Two to three years before applying for the grant, Skyline Fire Department Deputy Chief Ryan Cole and his colleagues began researching manufacturers that produced high performance radio equipment. After interviewing each company, Cole’s team applied a series of tests to all the demo radios.
“We put them in an oven and a freezer,” said Cole. “We dropped them from six feet and 10 feet. We gave them a vibration test. We simulated high wind. We simulated talking in front of trucks. We simulated talking with SCBA on.”
Cole and his colleagues then took the audio recordings, evaluated them and accepted bids from four of the six manufacturers. The data was then tiered based on price and performance and shown to the local fire chiefs. The end result was meeting the needs of each department as well as showing competitive pricing and increased service. The equipment was able to meet the needs of each department, but allowed each department to determine what those needs were.

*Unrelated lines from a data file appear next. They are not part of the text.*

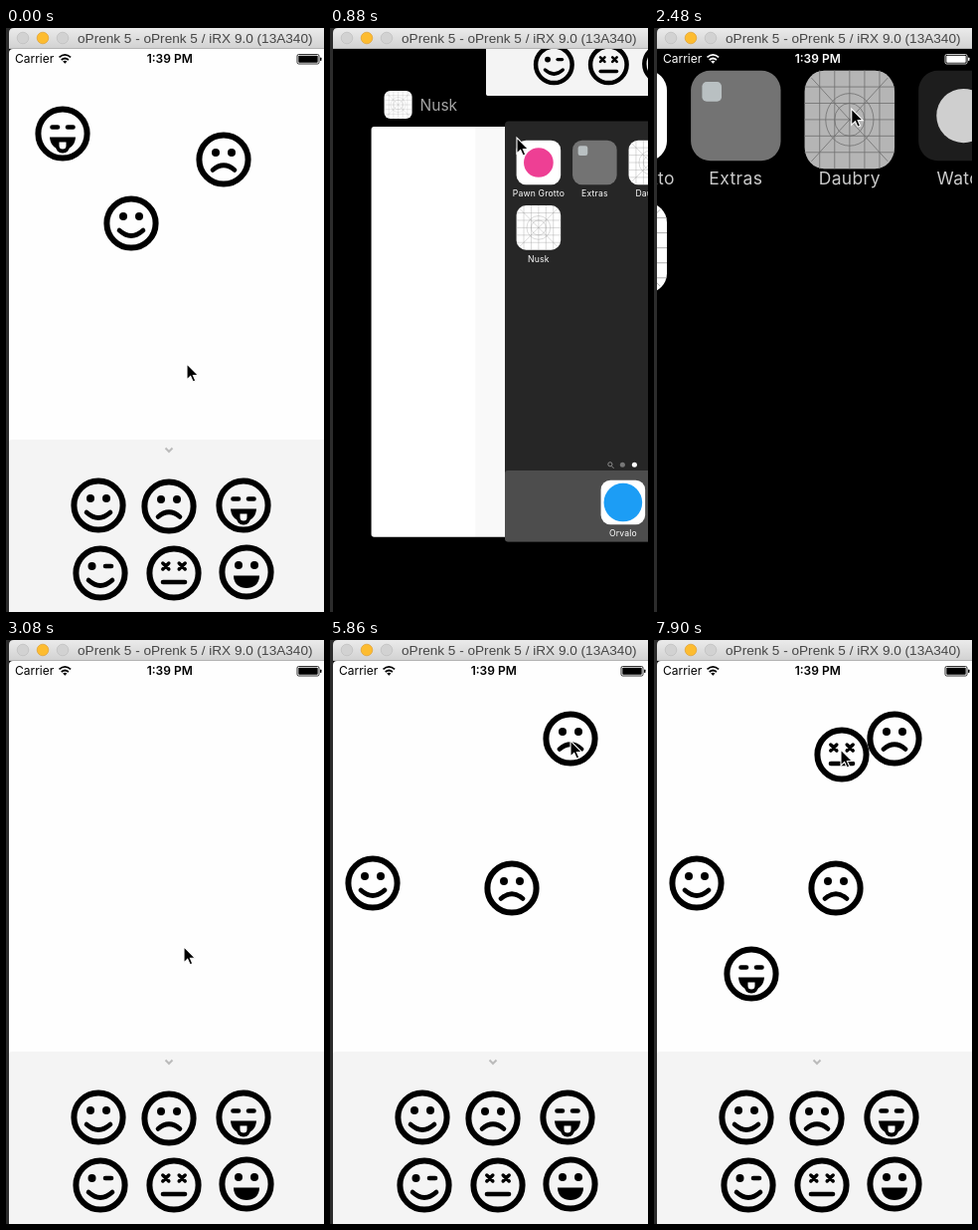
These frames come from a looping animation (320 by 586 pixels, 8000 ms). An HTML page:

```html
<!DOCTYPE html>
<html lang="en">
<head>
<meta charset="utf-8">
<title>Face board</title>
<style>
html, body { margin: 0; width: 100%; height: 100%; overflow: hidden; background: #000; }
svg { display: block; width: 100vw; height: 100vh; }
text { font-family: Inter, Roboto, sans-serif; }
.title { font-family: "Liberation Sans", Arial, sans-serif; font-size: 13.6px; fill: #464646; }
.label { font-size: 11.6px; letter-spacing: .25px; fill: #fff; text-anchor: middle; opacity: var(--label); }
.line { fill: none; stroke: #000; stroke-width: 4.6; stroke-linecap: round; }
.cross { stroke-width: 3.5; }
.grid { fill: none; stroke: #999; stroke-width: .5; }
</style>
</head>
<body>
<svg id="stage" viewBox="0 0 320 586"></svg>
<script>
const LOOP = 8000, STEP = 146.4;
const stage = document.getElementById('stage');

// ---------- drawing helpers ----------
const at = (x, y, body) => `<g transform="translate(${x} ${y})">${body}</g>`;
const dot = (x, y, r, fill = '#000') => `<circle cx="${x}" cy="${y}" r="${r}" fill="${fill}"/>`;
const box = (x, y, w, h, fill, r = 0) =>
  `<rect x="${x}" y="${y}" width="${w}" height="${h}" rx="${r}" fill="${fill}"/>`;
const line = (d, extra = '') => `<path class="line ${extra}" d="${d}"/>`;

const eyes = dot(-8, -7, 4) + dot(8, -7, 4);
const smile = line('M-12 7Q0 18 12 7');
const features = {
  smile: eyes + smile,
  sad: eyes + line('M-11 10.5Q0 1 11 10.5'),
  tongue: line('M-10.5-6.5h5.5M5-6.5h5.5') +
    '<path d="M-13 3.5H13C12.5 10 9 14.5 4 15.5H-4C-9 14.5-12.5 10-13 3.5Z"/>' +
    box(-7, 6, 14, 13.5, '#000', 6.5) +
    '<path fill="#fff" d="M-3.5 8.5h7v3.500a3.5 3.5 0 0 1-7 0Z"/>',
  wink: dot(-8.5, -7, 4) + line('M5-7h6') + smile,
  dizzy: line('M-11.2-10l6 6m0-6l-6 6M5.2-10l6 6m0-6l-6 6', 'cross') + line('M-11 9H11'),
  grin: eyes + '<path d="M-13 3.5H13C13 12 7 16 0 16S-13 12-13 3.5Z"/>'
};
const face = type =>
  `<circle r="24.6" fill="none" stroke="#000" stroke-width="6"/>${features[type]}`;

const status = color => `<g fill="${color}">
  <text x="9" y="35.3" font-size="12">Carrier</text>
  <text x="164.7" y="35.3" font-size="12" font-weight="600" text-anchor="middle">1:39 PM</text>
  <path d="M53.5 29.3Q59.3 24.5 65.1 29.3M55.7 32Q59.3 29 62.9 32"
    fill="none" stroke="${color}" stroke-width="1.7"/>
  <path d="M57.2 33.6Q59.3 32 61.4 33.6L59.3 35.8Z"/>
  <rect x="293" y="26.5" width="22" height="9.5" rx="1.5" fill="none" stroke="${color}" stroke-width=".8"/>
  ${box(294.3, 27.8, 19.4, 6.9, color, .8)}${box(316, 29.5, 1.5, 3.5, color, .7)}</g>`;

const tile = (fill, body = '') => box(-30, -30, 60, 60, fill, 13) + body;
const gridTile = () => {
  let d = 'M-25.5-25.5l51 51m0-51l-51 51';
  for (let i = -2; i <= 2; i++) d += `M${i * 10}-30v60M-30 ${i * 10}h60`;
  return tile('#fff', `<g class="grid"><path d="${d}"/><circle r="10"/><circle r="16"/></g>`);
};

// ---------- screens, laid out at full size from (3, 21) ----------
const tray = [['smile', 93, 479], ['sad', 164, 480], ['tongue', 239, 479],
  ['wink', 95, 547], ['dizzy', 169, 547], ['grin', 242, 546]];
const oldFaces = [['tongue', 57, 106], ['sad', 219, 132], ['smile', 126, 196]];
const put = list => list.map(([type, x, y]) => at(x, y, face(type))).join('');

// Each face follows the pointer from one step to another, held off centre by (dx, dy).
const drags = [
  { type: 'sad', from: 25, to: 28, dx: 0, dy: 0 },
  { type: 'smile', from: 30, to: 32, dx: 1, dy: 19 },
  { type: 'sad', from: 35, to: 40, dx: 0, dy: -2 },
  { type: 'tongue', from: 44, to: 48, dx: 3, dy: -8 },
  { type: 'dizzy', from: 51, to: 54, dx: 1, dy: 5 }
];

const appView = box(3, 21, 320, 568, '#fefefe', 4) + box(3, 413, 320, 176, '#f4f4f4', 3) +
  '<path d="M160.5 421.5l3.5 3.5 3.5-3.5" fill="none" stroke="#bbb" stroke-width="2"/>' +
  status('#000') + put(tray) + `<g id="old">${put(oldFaces)}</g>` +
  drags.map((d, i) => `<g id="drag${i}">${face(d.type)}</g>`).join('');

const icon = (col, y, art, name) =>
  at(48.6 + 76 * col, y, art + `<text class="label" y="46">${name}</text>`);

const homeView = box(-37, 21, 50, 568, 'rgba(0,0,0,.025)') +
  '<rect id="homeBg" x="3" y="21" width="320" height="568" rx="5"/>' +
  icon(0, 77, tile('#fff', dot(0, 0, 20, '#ee3f94')), 'Pawn Grotto') +
  icon(1, 77, tile('#737373', box(-22.5, -22.5, 13, 13, '#b9c0c2', 3)), 'Extras') +
  icon(2, 77, `<g id="pick">${gridTile()}<g id="shade">${tile('#000')}</g></g>`, 'Daubry') +
  icon(3, 77, tile('#1d1d1d', dot(0, 0, 18, '#cfcfcf')), 'Watch') +
  icon(0, 165, gridTile(), 'Nusk') +
  `<g fill="none" stroke="#999" stroke-width="1.2">
    <path d="M147.5 487l3 3"/><circle cx="145.5" cy="484.5" r="2.8"/></g>` +
  dot(162.3, 485, 3.4, '#777') + dot(178.5, 485, 3.4, '#fff') +
  box(3, 493, 320, 96, '#4d4d4d', 4) +
  icon(1.505, 536, tile('#fff', dot(0, 0, 26, '#1c9df5')), 'Orvalo');

const header = name => at(27, -22, `<g transform="scale(.467)">${gridTile()}</g>
  <text x="22" y="5.5" font-size="15.5" fill="#a4a4a4">${name}</text>`);

stage.innerHTML = `
<defs>
  <linearGradient id="bar" x2="0" y2="1">
    <stop stop-color="#ebebeb"/><stop offset="1" stop-color="#d1d1d1"/></linearGradient>
  <clipPath id="screen"><rect x="3" y="21" width="317" height="565"/></clipPath>
</defs>
${box(0, 0, 320, 586, '#2c2c2c')}
<g clip-path="url(#screen)">
  ${box(3, 21, 317, 565, '#000')}
  <g id="back"><g id="backCard">${box(3, 21, 320, 568, '#fff', 4)}</g><g id="backHead">${header('Nusk')}</g></g>
  <g id="home">${homeView}</g>
  <g id="homeBar">${status('#fff')}</g>
  <g id="appHead">${header('Daubry')}</g>
  <g id="app">${appView}</g>
</g>
<path d="M3 21V5Q3 0 8 0H320V21Z" fill="url(#bar)"/>
${box(3, 20, 317, 1, '#b3b3b3')}
<g stroke="#bdbdbd" stroke-width=".7">${dot(17, 10, 5.8, '#d2d2d2')}${dot(57, 10, 5.8, '#d2d2d2')}</g>
<g stroke="#e0a032" stroke-width=".7">${dot(37, 10, 5.8, '#fdbc30')}</g>
<text class="title" x="72" y="15">oPrenk 5 - oPrenk 5 / iRX 9.0 (13A340)</text>
<path id="pointer" d="M0 0V16L3.7 12.5 6.2 18 8.8 17 6.4 11.5H11.5Z" stroke="#fff" stroke-width="1.1"/>`;

const el = {};
stage.querySelectorAll('[id]').forEach(node => el[node.id] = node);

// ---------- motion, timed in steps ----------
const clamp = (v, lo, hi) => Math.min(hi, Math.max(lo, v));
const ramp = (k, from, to) => clamp((k - from) / (to - from), 0, 1);
const easeOut = p => 1 - (1 - p) ** 2;
const smooth = p => p * p * (3 - 2 * p);
const mix = (a, b, p) => a.map((v, i) => v + (b[i] - v) * p);

// Places the hand goes to: step of arrival, x, y.
const stops = [
  [0, 182, 337], [6, 188, 110], [11, 231.5, 306], [16, 200, 67], [25, 164, 480],
  [28, 183, 249], [30, 92, 460], [32, 42, 225], [35, 164, 482], [39, 242, 95],
  [40, 242, 101], [43, 249, 528], [44, 236, 487], [48, 95, 343], [50, 176, 548],
  [51, 168, 542], [54, 141, 154]
];
function pointerAt(k) {
  const i = clamp(stops.findIndex(s => s[0] > k), 1, stops.length);
  const [from, ...a] = stops[i - 1], [to, ...b] = stops[i] || stops[i - 1];
  return to > from ? mix(a, b, smooth(ramp(k, from, to))) : a;
}

// Poses are x, y, scale.
const FULL = [3, 21, 1], CARD = [157, 94, .743], HOME_CARD = [156, 93.4, .743], BACK_CARD = [30, 99, .725];

function move(node, x, y) {
  node.setAttribute('transform', `translate(${x} ${y})`);
}
function pose(node, [x, y, s]) {
  node.setAttribute('transform', `translate(${x} ${y}) scale(${s}) translate(-3 -21)`);
}
function fade(node, v) {
  node.style.opacity = v;
  node.style.display = v > 0 ? '' : 'none';
}

// The open app shrinks to a card, is flicked away, and is launched anew.
function drawApp(k) {
  const launch = ramp(k, 17, 19);
  let p = mix(FULL, CARD, ramp(k, 0, 2));
  if (launch) p = mix([105, 40, .4], FULL, easeOut(launch));
  else p[1] -= 112 * Math.max(0, k - 4) ** 2;
  pose(el.app, p);
  fade(el.app, k < 8 ? 1 : easeOut(launch));
  move(el.appHead, p[0], p[1]);
  fade(el.appHead, k > 1 && k < 6 ? 1 : 0);
}

// The home card slides in, opens to full size, then zooms into the chosen icon.
function drawHome(k, slide, open) {
  const zoom = .507 * Math.max(0, k - 16) ** 2;
  const p = mix(HOME_CARD, FULL, open);
  p[0] += 180 * (1 - slide) - 205 * zoom;
  p[1] -= 34.3 * zoom;
  p[2] += zoom;
  pose(el.home, p);
  fade(el.home, k < 18 ? 1 : ramp(k, 19, 17.5));
  const grey = Math.round(38 * (1 - open));
  el.homeBg.setAttribute('fill', `rgb(${grey},${grey},${grey})`);
  pose(el.homeBar, zoom ? FULL : p);
  fade(el.homeBar, k < 18 ? open : 0);
  fade(el.shade, k > 15 ? .29 : 0);
  el.pick.setAttribute('transform', zoom ? 'translate(0 2.6) scale(1 1.09)' : '');
  stage.style.setProperty('--label', 1 - .4 * Math.min(1, zoom));
}

// The card behind grows, blurs and darkens as the home card opens.
function drawBack(slide, open) {
  const p = mix(BACK_CARD, FULL, open);
  p[0] += 13 * slide * (1 - open);
  pose(el.backCard, p);
  move(el.backHead, p[0], p[1]);
  fade(el.back, 1 - open);
  el.backHead.querySelector('text').style.opacity = 1 - Math.min(1, open * 1.5);
  el.back.style.filter = open ? 'blur(2px)' : 'none';
}

function drawFaces(k) {
  fade(el.old, k < 9 ? 1 : 0);
  drags.forEach((d, i) => {
    const [x, y] = pointerAt(clamp(k, d.from, d.to));
    move(el['drag' + i], x + d.dx, y + d.dy);
    fade(el['drag' + i], k >= d.from ? 1 : 0);
  });
}

function render(ms) {
  const k = Math.floor((ms % LOOP + 12) / STEP);
  const slide = easeOut(ramp(k, 4, 7)), open = easeOut(ramp(k, 10, 13.15));
  const settled = k > 13 ? 1 : open;
  drawApp(k);
  drawHome(k, slide, settled);
  drawBack(slide, settled);
  drawFaces(k);
  move(el.pointer, ...pointerAt(k));
}

const start = performance.now();
function tick() {
  render(performance.now() - start);
  requestAnimationFrame(tick);
}
tick();
</script>
</body>
</html>
```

“It actually resulted in purchases from all four manufacturers,” said Cole, nothing that different departments had different needs and therefore, different requests for different radios. “It allowed fire chiefs to make choices, so it was extremely successful. I’m still alive so I think all 19 departments were happy.”
Fortunately for Cole, his 2012 AFG Grant request was approved and his department received the funds in June 2013. Skyland Fire Department’s RFP was submitted in December 2013 and purchases were made by February 2014. The equipment was received, inventoried, programmed and issued by May, and personnel was trained by July. The grant was initially supposed to be an 80/20 match but by the time the process had ended, it ended up being a 50/50 match with lots of funding coming from the departments. Cole says, however, that the radios could not have been purchased by the departments alone.
“Without the grant, it would have taken us 10 years to get a baseline function for the radios. [Because of the grant], we could transition immediately to almost 50% of our communication needs. We were able to replace half the radios in the county. Because of that, we were able to meet the critical needs in our area.”
Because of the project’s absolute success, Cole has had at least 20 people inquire about the testing process and he’s happy to share the preliminary information. He encourages departments, however, to identify their own expectations, develop their own goals and objectives, and to perform their own testing in case things have changed or they experience different outcomes.
Given that he has three 4-inch binders full of grant information, Cole states that the grant was very time-heavy but that the benefit received was worth every minute of managing the grant. He believes his grant request was very strong because of the clear goals and objectives established. He compares transitioning from the old radios to the news ones as if they were upgrading from a flip phone to an iPhone.
“We were able to provide clear communication that was operable with the state system and that allowed firefighters to have that communication no matter where they are,” he said. “It’s not something we are struggling with any more.”